Photo Credit: 20th Century Fox
One of this holiday season's most anticipated films is Avatar, a science-fiction fantasy based on an original story by director James Cameron.
Just one thing: "Original story" may be an exaggeration.
The conscientious geeks at sci-fi blog io9 have discovered a 1957 story by writer Poul Anderson that bears a major resemblance to the plot of Avatar. Both the Anderson story and the Cameron script center around a paralyzed future hero who travels to another planet using an artificial body. Both heroes find themselves adjusting to alien society and eventually abandoning their Earthly selves (or in the case of the movie, siding with the aliens in a battle against Earth).
io9 points out that Cameron has stolen material from science fiction writers before: The Terminator was blatantly ripped off of TV scripts and stories by Harlan Ellison, by the director's own admission. (Ellison sued, and his name now appears in the credits.)

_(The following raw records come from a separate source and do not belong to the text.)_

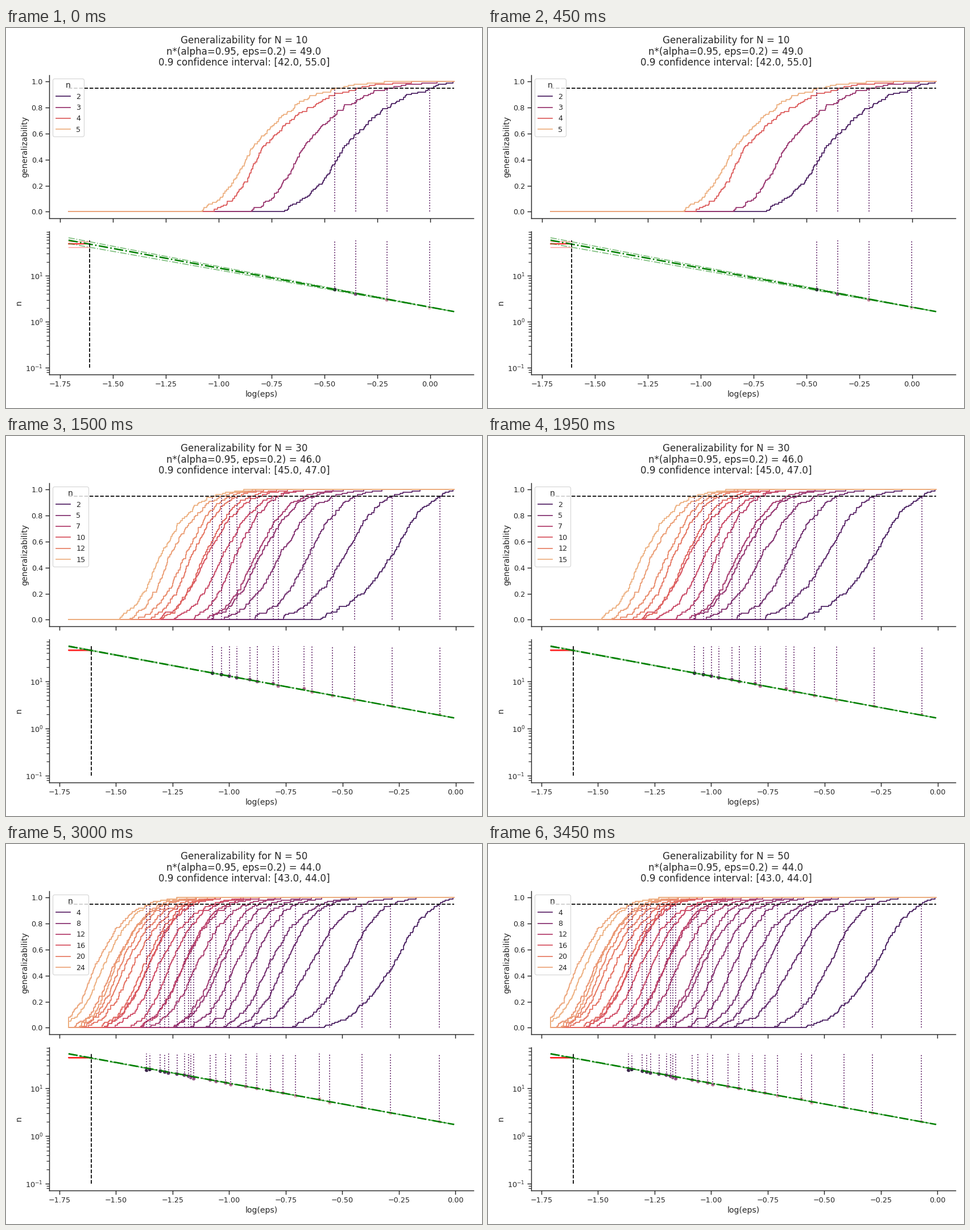
A matplotlib script that plays this animation: 837x669 px, repeating every 3.75 s.

```python
import numpy as np
import matplotlib.pyplot as plt
from matplotlib.animation import FuncAnimation
from matplotlib.colors import LinearSegmentedColormap
from matplotlib.lines import Line2D
from matplotlib.ticker import LogLocator, MultipleLocator, NullFormatter

W, H, DPI = 837, 669, 83.7
INK = "#262626"
DROP = "#58175f"
LOG_EPS = np.log(0.2)
X_MIN = LOG_EPS - 0.1
LEVELS = np.arange(101) / 100

plt.rcParams.update({
    "font.family": "DejaVu Sans", "font.size": 12, "text.color": INK,
    "axes.labelcolor": INK, "axes.edgecolor": INK, "axes.linewidth": 1.25,
    "axes.labelsize": 12, "axes.spines.top": False, "axes.spines.right": False,
    "xtick.color": INK, "ytick.color": INK,
    "xtick.labelsize": 11, "ytick.labelsize": 11,
    "xtick.major.size": 6, "ytick.major.size": 6, "ytick.minor.size": 4,
    "xtick.major.width": 1.25, "ytick.major.width": 1.25, "ytick.minor.width": 1,
    "legend.fontsize": 11, "legend.title_fontsize": 12,
    "lines.linewidth": 1.5,
})

FLARE = LinearSegmentedColormap.from_list("flare_rev", [
    "#4b2162", "#6c2b6d", "#8f3371", "#b13c6c",
    "#d14a61", "#e3685c", "#e98d6b", "#edb081"])

# end: log10 of the fitted n at x_max; key: first legend entry and its step
STUDIES = [
    dict(N=10, best=49, ci=(42, 55), x_max=0.114, end=0.221, key=(2, 1)),
    dict(N=20, best=46, ci=(44, 47), x_max=-0.002, end=0.234, key=(3, 1.5)),
    dict(N=30, best=46, ci=(45, 47), x_max=-0.0068, end=0.228, key=(2.5, 2.5)),
    dict(N=40, best=42, ci=(41, 42), x_max=0.018, end=0.23, key=(3, 3)),
    dict(N=50, best=44, ci=(43, 44), x_max=-0.0055, end=0.244, key=(4, 4)),
]


def cubehelix(t):
    """Light pink (t=0) to near black (t=1)."""
    x = 0.85 - 0.7 * t
    amp = 0.8 * x * (1 - x) / 2
    phi = 2 * np.pi * 0.4 * x
    mix = [(-0.14861, 1.78277), (-0.29227, -0.90649), (1.97294, 0.0)]
    return [x + amp * (a * np.cos(phi) + b * np.sin(phi)) for a, b in mix]


def slope_of(study, n_star):
    """Slope of log10(n) for a fit giving n_star, a rounded-up value, at LOG_EPS."""
    return (study["end"] - np.log10(n_star - 0.5)) / (study["x_max"] - LOG_EPS)


def fit(study, n_star, x):
    return 10 ** (study["end"] + slope_of(study, n_star) * (x - study["x_max"]))


def rising_curve(n, study, cross, rng):
    """Positions of the hundred small steps of a curve that reaches 0.95 at cross."""
    rest = (0.2 + 0.2 * (10 / study["N"]) ** 3) * rng.uniform(0.88, 1.12)
    rise = (0.17 + 0.3 / n) * rng.uniform(0.9, 1.1)
    half = cross - rest
    tail = max(0.01, min(0.6 * rest, study["x_max"] - 0.005 - cross))
    levels = [.01, .1, .25, .5, .75, .9, .95, .98, 1]
    xs = [half - rise, half - .62 * rise, half - .32 * rise, half,
          half + .38 * rest, half + .74 * rest, cross, cross + .4 * tail, cross + tail]
    u = LEVELS[1:]
    rough = np.sort(u + rng.normal(0, 0.012, u.size) * np.minimum(1, 8 * (1 - u)))
    return np.clip(np.interp(rough, levels, xs), X_MIN, study["x_max"])


def place(left, top, right, bottom):
    return fig.add_axes([left / W, 1 - bottom / H, (right - left) / W, (bottom - top) / H])


def draw_top(ax, study, ns, crossings, rng):
    shade = lambda n: FLARE(float((n - 2) / (ns[-1] - 2)))
    steps = np.concatenate([LEVELS, [1]])
    for n, cross in zip(ns, crossings):
        xs = rising_curve(n, study, cross, rng)
        ax.step([X_MIN, *xs, study["x_max"]], steps, where="post", color=shade(n))
    ax.plot([X_MIN, study["x_max"]], [0.95, 0.95], "k--")
    ax.vlines(crossings, 0, 0.95, linestyles=":", color=DROP)

    first, step = study["key"]
    marks = np.arange(first, ns[-1] + 0.6, step)
    ax.legend([Line2D([], [], color=shade(m)) for m in marks],
              [str(int(m)) for m in marks], title="n", loc="upper left")
    ax.yaxis.set_major_locator(MultipleLocator(0.2))
    ax.tick_params(labelbottom=False)
    ax.set_ylabel("generalizability")


def draw_bottom(ax, study, ns, crossings):
    ax.set_yscale("log")
    ends = np.array([X_MIN, study["x_max"]])
    main = fit(study, study["best"], ends)
    ax.scatter(crossings, ns, s=36, linewidth=0.48, edgecolor="white", zorder=1,
               color=[cubehelix((n - 2) / (ns[-1] - 2)) for n in ns])

    ax.plot([X_MIN, LOG_EPS], [study["best"]] * 2, color="red")
    for n_star in study["ci"]:
        ax.plot([X_MIN, LOG_EPS], [n_star] * 2, color="red", alpha=0.4, lw=1.2)
        ax.plot(ends, fit(study, n_star, ends), "-.", color="green", alpha=0.5)
    ax.plot(ends, main, "-.", color="green", lw=2.2)

    ax.plot([LOG_EPS] * 2, [0.1, main[0]], "k--")
    ax.vlines(crossings, ns, main[0], linestyles=":", color=DROP)

    ax.yaxis.set_major_locator(LogLocator(10))
    ax.yaxis.set_minor_locator(LogLocator(10, subs=range(2, 10)))
    ax.yaxis.set_minor_formatter(NullFormatter())
    ax.set_xlabel("log(eps)")
    ax.set_ylabel("n")


def draw(i):
    study = STUDIES[i]
    rng = np.random.default_rng(study["N"])
    ns = np.arange(2, study["N"] // 2 + 1)
    on_line = study["x_max"] + (np.log10(ns) - study["end"]) / slope_of(study, study["best"])
    crossings = on_line + rng.normal(-0.006, 0.015, ns.size)

    fig.clear()
    low, high = map(float, study["ci"])
    fig.suptitle(f"Generalizability for N = {study['N']}\n"
                 f"n*(alpha=0.95, eps=0.2) = {float(study['best'])}\n"
                 f"0.9 confidence interval: [{low}, {high}]",
                 fontsize=14.4, linespacing=1.1)
    upper = place(76, 82.8, 822, 334.8)
    lower = place(76, 357.8, 822, 609.8)
    draw_top(upper, study, ns, crossings, rng)
    draw_bottom(lower, study, ns, crossings)
    span = study["x_max"] - X_MIN
    for ax in (upper, lower):
        ax.set_xlim(X_MIN - 0.05 * span, study["x_max"] + 0.05 * span)
        ax.xaxis.set_major_locator(MultipleLocator(0.25))
    return []


fig = plt.figure(figsize=(W / DPI, H / DPI), dpi=DPI, facecolor="white")
anim = FuncAnimation(fig, draw, frames=len(STUDIES), interval=750, repeat=True)
plt.show()
```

Does writer Anderson have grounds for a similar lawsuit? We asked science fiction authority Gabriel Mckee, author of the blog SF Gospel, who had this to say:
Science fiction is a literature of ideas, and it's certainly happened before that multiple writers have arrived at the same concept independently. Compare Jack Finney's "The Body Snatchers" (on which the movies were based) and Philip K. Dick's "The Father Thing," which have the same basic idea but were published almost simultaneously.
On the other hand, Cameron has a track record of this kind of uncredited "inspiration," and the Anderson story has been reprinted many times since its original publication, so I wouldn't be surprised if there was a link in this case.
Cameron wrote the Avatar script in 1994, claiming that it was based on "every single science fiction book I read as a kid." Every single one? That could add up to a lot of lawsuits...
Do you think Cameron stole his idea? Chime in below!